Immediately, Buttigieg was assailed by primary opponents, media detractors, and Twitter denizens for allegedly likening the difficulties faced by black and gay Americans. “What he did on the stage, it’s just not productive, and I think it’s a bit naive,” California Senator Kamala Harris, who has since dropped out of the Democratic primary race, remarked. But Buttigieg wasn’t equating centuries of slavery, lynching, segregation, redlining, and all the rest of this country’s ugly history of state-sanctioned racism to the treatment of homosexuals, which, while also painful, cannot compare in nature or degree. He was simply trying to communicate how his status as an outsider—one who, up until 2003, could have been imprisoned for expressing his love for a man—endowed him with an empathy for other people who might feel like “a stranger in [their] own country.” He was conjuring the eloquent message of the man who paved the way for him on that debate stage, whose life experiences attested to how racism and homophobia, while in many ways different, are in one crucial aspect the same: They betray “a common lack of understanding, fairness, and compassion.”
Boozer might also have had something to say on another highly contentious subject: the degree to which, if at all, homophobia factors into what The Washington Post delicately refers to as the mayor’s “inability to connect with black communities.” The mere mention of this possibility elicits rage from progressives: It is a “disgusting, racist trope, secretly nursed and insidiously whispered by white liberals” (Charles Blow), an “insidious and racist lie” (BuzzFeed), an “ugly lie” (Jonathan Capehart). Yet given the statistics—while 83 percent of Democrats overall say homosexuality should be accepted by society, according to the Pew Research Center, just 63 percent of black respondents say the same; 62 percent of white adults support same-sex marriage, compared to 51 percent of black adults—it is not unreasonable to ask whether discomfort with Buttigieg’s sexual orientation plays at least some role in his stubbornly low support among African Americans. Asked whether this might be the case, James Clyburn, the highest-ranking African American in Congress, replied, “I’m not going to sit here and tell you otherwise, because I think everybody knows that’s an issue.”
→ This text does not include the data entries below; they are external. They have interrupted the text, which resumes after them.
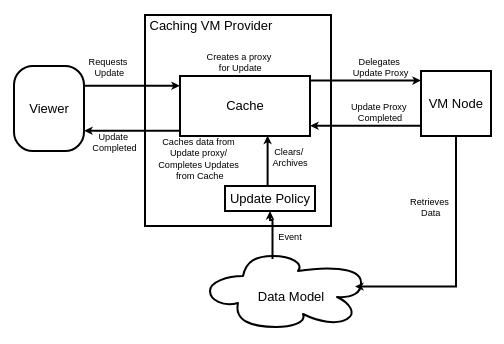
<!DOCTYPE html>
<html lang="en">
<head>
<meta charset="utf-8">
<title>Caching VM Provider</title>
<style>
:root { --ink: #000; --paper: #fff; }
* { box-sizing: border-box; }
html, body { margin: 0; overflow: hidden; background: var(--paper); }
.diagram {
  position: relative; width: 504px; height: 344px; overflow: hidden;
  background: var(--paper); color: var(--ink);
  font-family: "Liberation Sans", Arial, sans-serif;
}
.node {
  position: absolute; display: flex; align-items: center; justify-content: center;
  border: 2px solid var(--ink); font-size: 13px; line-height: 15px; white-space: nowrap;
}
.provider { left: 143.5px; top: 14.4px; width: 188px; height: 213px; align-items: flex-start; justify-content: flex-start; padding: 2px 4px; }
.viewer { left: 13px; top: 64.5px; width: 72px; height: 87.5px; border-radius: 20px; }
.cache { left: 178.7px; top: 74.6px; width: 132.5px; height: 62.2px; }
.vm-node { left: 419.8px; top: 69.6px; width: 72px; height: 67.2px; }
.policy { left: 224px; top: 185px; width: 92px; height: 27px; }
.data-model { left: 210px; top: 256px; width: 162px; height: 80px; border: 0; }
.wires { position: absolute; inset: 0; }
.wires path { fill: none; stroke: var(--ink); stroke-width: 2; }
.wires .head { fill: var(--ink); stroke: none; }
.wires .cloud { fill: var(--paper); stroke-linejoin: round; }
.label {
  position: absolute; transform: translateX(-50%); text-align: center;
  font-size: 9.2px; line-height: 11.3px; white-space: nowrap;
}
.requests { left: 108px; top: 57px; }
.completed { left: 114.5px; top: 132px; }
.proxy { left: 239px; top: 52px; }
.caches { left: 198.5px; top: 137px; }
.delegates { left: 380.5px; top: 57px; }
.proxy-done { left: 380px; top: 102px; }
.clears { left: 290px; top: 147px; }
.event { left: 290px; top: 232px; }
.retrieves { left: 429.5px; top: 197px; }
</style>
</head>
<body>
<main class="diagram">
  <div class="node provider">Caching VM Provider</div>
  <div class="node viewer">Viewer</div>
  <div class="node cache">Cache</div>
  <div class="node vm-node">VM Node</div>
  <div class="node policy">Update Policy</div>

  <svg class="wires" width="504" height="344" viewBox="0 0 504 344" aria-hidden="true">
    <defs>
      <path id="arrowhead" class="head" d="M0 0L-9 -4.3L-6.6 0L-9 4.3Z"/>
    </defs>
    <path class="cloud" d="M243 276C246 261 256 256 273 256C292 256 304 264 298 271C323 267 360 266 361 282C362 293 352 298 337 297C350 303 357 314 347 319C337 325 319 322 303 314C307 323 290 327 276 327C252 327 234 321 238 303C223 307 210 300 210 291C210 282 227 276 243 276Z"/>
    <path d="M85 85.7H174"/>
    <path d="M180 130.8H90"/>
    <path d="M310 80.6H415"/>
    <path d="M420 125.8H316"/>
    <path d="M267.6 186V142"/>
    <path d="M272.5 259V220H270V217"/>
    <path d="M456 136V286.5H361"/>
    <use href="#arrowhead" x="180" y="85.7"/>
    <use href="#arrowhead" transform="translate(84 130.8) rotate(180)"/>
    <use href="#arrowhead" x="421" y="80.6"/>
    <use href="#arrowhead" transform="translate(310 125.8) rotate(180)"/>
    <use href="#arrowhead" transform="translate(267.6 135.5) rotate(-90)"/>
    <use href="#arrowhead" transform="translate(270 211) rotate(-90)"/>
    <use href="#arrowhead" transform="translate(355 286.5) rotate(180)"/>
  </svg>

  <div class="node data-model">Data Model</div>

  <div class="label requests">Requests<br>&nbsp;Update</div>
  <div class="label completed">Update&nbsp;<br>Completed</div>
  <div class="label proxy">Creates a proxy<br>&nbsp;for Update</div>
  <div class="label caches">Caches data from<br>Update proxy/<br>Completes Updates<br>&nbsp;from Cache</div>
  <div class="label delegates">Delegates&nbsp;<br>Update Proxy</div>
  <div class="label proxy-done">Update Proxy&nbsp;<br>Completed</div>
  <div class="label clears">Clears/&nbsp;<br>Archives</div>
  <div class="label event">Event</div>
  <div class="label retrieves">Retrieves<br>&nbsp;Data</div>
</main>
</body>
</html>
Add this to the list of things “everybody knows” but few are willing to say. Because it doesn’t conform with the reigning narrative of the Donald Trump era, which is that the GOP is the party of irredeemably racist “deplorables” while Democrats are a coalition of the enlightened, few in the media or the broader commentariat are willing to acknowledge it.
Bigotry isn’t exclusive to one political party, race, religion, sexual orientation, or any other demographic, and neither is the duty to fight it. To the extent that an economically privileged, white, gay man can use his experiences of being discriminated against to relate to an economically disadvantaged, straight, black woman—or vice versa—well, this is the stuff of which human connection and social progress are made. That’s all that Pete Buttigieg, unwittingly channeling an unjustly forgotten African American trailblazer of gay rights, was trying to say.